Hickes said such measures would be helpful because the only fusion center guidelines available today are written “at a relatively high level” and do not address the specifics of information sharing. In addition, the federal guidelines are less likely to be followed by fusion centers in states where federal monies are not utilized, Johnson said.
“That's why it's important that it's being done in the cooperative manner that it is,” he said.
And determining the details of information-sharing policies also will help make network management much easier, Wright said.
“We build networks all the time — it's what we do — and we can make information as accessible or secure as you want,” Wright said. “But it's best if those kinds of policies are worked out in advance, not after the network has been deployed.”
Such policies also improve the ability of participants to act on the information and recommendations produced in the fusion center process, Johnson said.
“Although it's not a cookie-cutter approach, there certainly needs to be some level of standard operating procedures — as best we can — so that we're all collecting the same way and the same type of information,” he said. “So when [information] goes to the federal government, they're not receiving it 50 different ways.”
THE LONG-TERM VIEW
Ideally, CCIC's Johnson believes there will be a fusion center in every state, as well as a fusion center in the top 10 or 20 markets.
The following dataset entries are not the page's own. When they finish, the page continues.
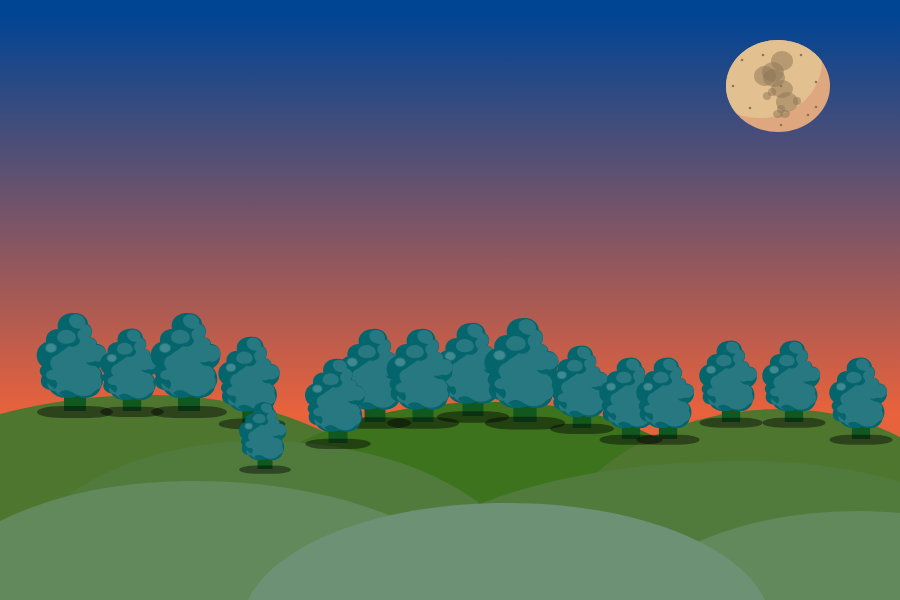
<!DOCTYPE html>
<html lang="en">
<head>
<meta charset="utf-8">
<title>Moonlit hills at dusk</title>
<style>
:root {
  --sky-top: #004494;
  --sky-middle: #70536a;
  --sky-horizon: #e8623c;
  --hill-deep: #3e731d;
  --hill-back: #4f762f;
  --hill-middle: #517b3d;
  --hill-front: #61895b;
  --hill-near: #6c9174;
  --leaf-dark: #04656c;
  --leaf-light: #277881;
  --leaf-shine: #3f8990;
  --trunk: #11581f;
  --moon: #e3c090;
  --moon-shade: #dfa780;
  --crater: #8d7656;
}
html, body { margin: 0; overflow: hidden; }
body { width: 900px; height: 600px; background: var(--sky-top); }
svg { display: block; }
.sky-top { stop-color: var(--sky-top); }
.sky-middle { stop-color: var(--sky-middle); }
.sky-horizon { stop-color: var(--sky-horizon); }
.deep { fill: var(--hill-deep); }
.back { fill: var(--hill-back); }
.middle { fill: var(--hill-middle); }
.front { fill: var(--hill-front); }
.near { fill: var(--hill-near); }
.leaf-dark { fill: var(--leaf-dark); }
.leaf-light { fill: var(--leaf-light); }
.leaf-shine { fill: var(--leaf-shine); }
.trunk { fill: var(--trunk); }
.shadow { fill: #000; fill-opacity: .43; }
.moon-face { fill: var(--moon); }
.moon-shade { fill: var(--moon-shade); }
.craters { fill: var(--crater); fill-opacity: .52; }
.pits { fill: var(--crater); }
</style>
</head>
<body>
<svg width="900" height="600" viewBox="0 0 900 600" role="img" aria-label="Full moon over rolling hills and a row of trees at sunset">
  <defs>
    <linearGradient id="sky" gradientUnits="userSpaceOnUse" x1="0" y1="14" x2="0" y2="412">
      <stop class="sky-top" offset="0"/>
      <stop class="sky-middle" offset=".48"/>
      <stop class="sky-horizon" offset="1"/>
    </linearGradient>
    <clipPath id="moon-disc"><ellipse cx="778" cy="86" rx="52" ry="46"/></clipPath>
    <g id="tree">
      <rect class="trunk" x="-11" y="-22" width="22" height="22"/>
      <path class="leaf-dark" d="M-17 -82C-19 -92 -11 -98 -2 -98C7 -99 13 -93 13 -87C18 -84 18 -77 15 -74C20 -73 22 -70 22 -67C29 -67 33 -60 31 -54C30 -47 26 -44 24 -43C29 -38 30 -28 25 -23C23 -14 10 -11 2 -15C-8 -11 -20 -13 -25 -21C-33 -22 -36 -29 -33 -35C-36 -38 -36 -42 -33 -45C-41 -51 -40 -65 -29 -69C-30 -77 -24 -82 -17 -82Z"/>
      <path class="leaf-light" d="M-6 -91C-6 -97 3 -99 8 -94C10 -92 11 -89 10 -87C17 -86 19 -77 14 -74C20 -73 22 -70 21 -66C30 -67 34 -58 30 -51C27 -46 23 -45 20 -45C25 -42 27 -38 25 -34C29 -29 26 -21 20 -20C16 -14 5 -13 0 -17C-6 -13 -16 -14 -20 -20C-27 -20 -30 -27 -25 -31C-29 -35 -27 -40 -22 -42C-27 -47 -25 -54 -18 -56C-14 -60 -9 -62 -6 -65C-1 -63 5 -66 5 -71C1 -75 2 -80 6 -82C0 -82 -6 -85 -6 -91Z"/>
      <path class="leaf-light" d="M-18 -73C-18 -80 -10 -83 -4 -80C3 -77 2 -69 -4 -68C-10 -66 -17 -68 -18 -73Z"/>
      <ellipse class="leaf-light" cx="-24" cy="-63" rx="6" ry="5"/>
      <ellipse class="leaf-shine" cx="-24" cy="-63" rx="5" ry="4"/>
      <path class="leaf-dark" d="M-33 -36C-29 -42 -20 -38 -21 -32C-17 -29 -17 -25 -20 -22C-25 -26 -28 -28 -33 -36Z"/>
      <ellipse class="leaf-light" cx="-22" cy="-36" rx="7" ry="5"/>
      <path class="leaf-dark" d="M-16 -18C-10 -23 -4 -20 0 -17C8 -13 17 -15 21 -21C24 -22 25 -23 26 -25C25 -15 12 -10 2 -15C-4 -12 -11 -13 -16 -18Z"/>
      <path class="leaf-dark" d="M20 -45C16 -45 13 -46 11 -49C15 -48 18 -49 20 -50C25 -48 29 -51 31 -55C31 -47 27 -44 20 -45Z"/>
      <rect class="shadow" x="-38" y="-5" width="76" height="12" rx="24" ry="6"/>
    </g>
  </defs>

  <rect id="evening-sky" width="900" height="600" fill="url(#sky)"/>

  <g id="moon">
    <g clip-path="url(#moon-disc)">
      <rect class="moon-shade" x="726" y="40" width="104" height="92"/>
      <ellipse class="moon-face" cx="760" cy="61" rx="62" ry="57"/>
    </g>
    <g class="craters">
      <ellipse cx="782" cy="61" rx="11" ry="10"/>
      <ellipse cx="773" cy="72" rx="11" ry="10"/>
      <ellipse cx="765" cy="76" rx="11" ry="10"/>
      <ellipse cx="774" cy="78" rx="11" ry="9"/>
      <ellipse cx="782" cy="89" rx="11" ry="9"/>
      <ellipse cx="787" cy="102" rx="11" ry="10"/>
      <ellipse cx="767" cy="96" rx="4" ry="4"/>
      <ellipse cx="772" cy="92" rx="4" ry="4"/>
      <ellipse cx="797" cy="101" rx="4" ry="4"/>
      <ellipse cx="778" cy="114" rx="5" ry="4"/>
      <ellipse cx="785" cy="114" rx="5" ry="4"/>
      <ellipse cx="781" cy="109" rx="4" ry="4"/>
    </g>
    <g class="pits">
      <circle cx="742" cy="60" r="1.3"/>
      <circle cx="763" cy="55" r="1.3"/>
      <circle cx="801" cy="55" r="1.3"/>
      <circle cx="733" cy="86" r="1.3"/>
      <circle cx="750" cy="108" r="1.3"/>
      <circle cx="781" cy="86" r="1.3"/>
      <circle cx="816" cy="82" r="1.3"/>
      <circle cx="816" cy="107" r="1.3"/>
      <circle cx="808" cy="115" r="1.3"/>
      <circle cx="781" cy="125" r="1.3"/>
    </g>
  </g>

  <g id="back-hills">
    <path class="back" d="M0 414C45 402 95 395 150 395C220 395 285 410 336 438L420 600H0Z"/>
    <path class="deep" d="M240 480C300 430 390 402 490 402C560 402 615 415 665 442L700 600H240Z"/>
    <path class="back" d="M580 490C622 440 700 409 780 409C825 409 865 419 900 437V600H580Z"/>
  </g>

  <g id="middle-hills">
    <path class="middle" d="M30 530C80 470 170 441 260 441C345 441 425 463 478 502L520 600H30Z"/>
    <path class="middle" d="M440 522C520 480 630 461 745 461C800 461 855 468 900 482V600H440Z"/>
  </g>

  <g id="front-hills">
    <path class="front" d="M0 521C55 494 120 481 195 481C265 481 335 493 391 516L450 600H0Z"/>
    <path class="front" d="M660 562C715 527 785 511 860 511C874 511 887 512 900 513V600H660Z"/>
    <path class="near" d="M248 600C275 543 380 503 507 503C632 503 738 543 765 600Z"/>
  </g>

  <g id="trees">
    <use href="#tree" transform="translate(75 411)"/>
    <use href="#tree" transform="translate(132 411) scale(.84)"/>
    <use href="#tree" transform="translate(189 411)"/>
    <use href="#tree" transform="translate(252 423) scale(.88)"/>
    <use href="#tree" transform="translate(265 469) scale(.68)"/>
    <use href="#tree" transform="translate(375 422) scale(.95)"/>
    <use href="#tree" transform="translate(338 443) scale(.86)"/>
    <use href="#tree" transform="translate(473 416) scale(.95)"/>
    <use href="#tree" transform="translate(423 422) scale(.95)"/>
    <use href="#tree" transform="translate(582 428) scale(.84)"/>
    <use href="#tree" transform="translate(525 422) scale(1.06)"/>
    <use href="#tree" transform="translate(631 439) scale(.83)"/>
    <use href="#tree" transform="translate(668 439) scale(.83)"/>
    <use href="#tree" transform="translate(731 422) scale(.83)"/>
    <use href="#tree" transform="translate(794 422) scale(.83)"/>
    <use href="#tree" transform="translate(861 439) scale(.83)"/>
  </g>
</svg>
</body>
</html>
Hickes agreed but said he would not be surprised if a group of less populous states — for instance, those in the largely rural western regions — banded together to establish a single fusion center to address their needs, for economic and cooperative purposes.
Despite the challenges facing fusion centers, the potential benefits are so great that the effort is more than worth the trouble, Johnson said.
“I think that, once people become aware of the importance and see that [the fusion center concept] actually works, they buy into it because they see something in return for the information that they're providing,” he said. “The days of competition, redundancies and compartmentalization need to be over, and we're making progress.
“I wouldn't want to put a timeline date on [the maturation of fusion centers], but we've come a very long way since Sept. 11, and we understand and know where we need to go.”
1 Federal agency like DHS or the FBI identifies threat to power plants.
2 DHS informs fusion center of threat.
3Fusion center informs intrastate Regional Domestic Security Task Force (RDSTF) of threat.
4 RDSTF determines appropriate distribution of threat message.
5 RDSTF distributes threat message to appropriate agencies and/or private sector entities.
1 Local agency and/or private-sector entity reports abnormal occurrence to fusion center or RDSTF.
2 Working with local law enforcement, the fusion center/RDSTF determines whether a threat exists.
3 If the matter is deemed a legitimate threat, fusion center reports situation to federal agencies.
4 Threat message is distributed as in Scenario #1.
|Source: Florida Department of Law Enforcement|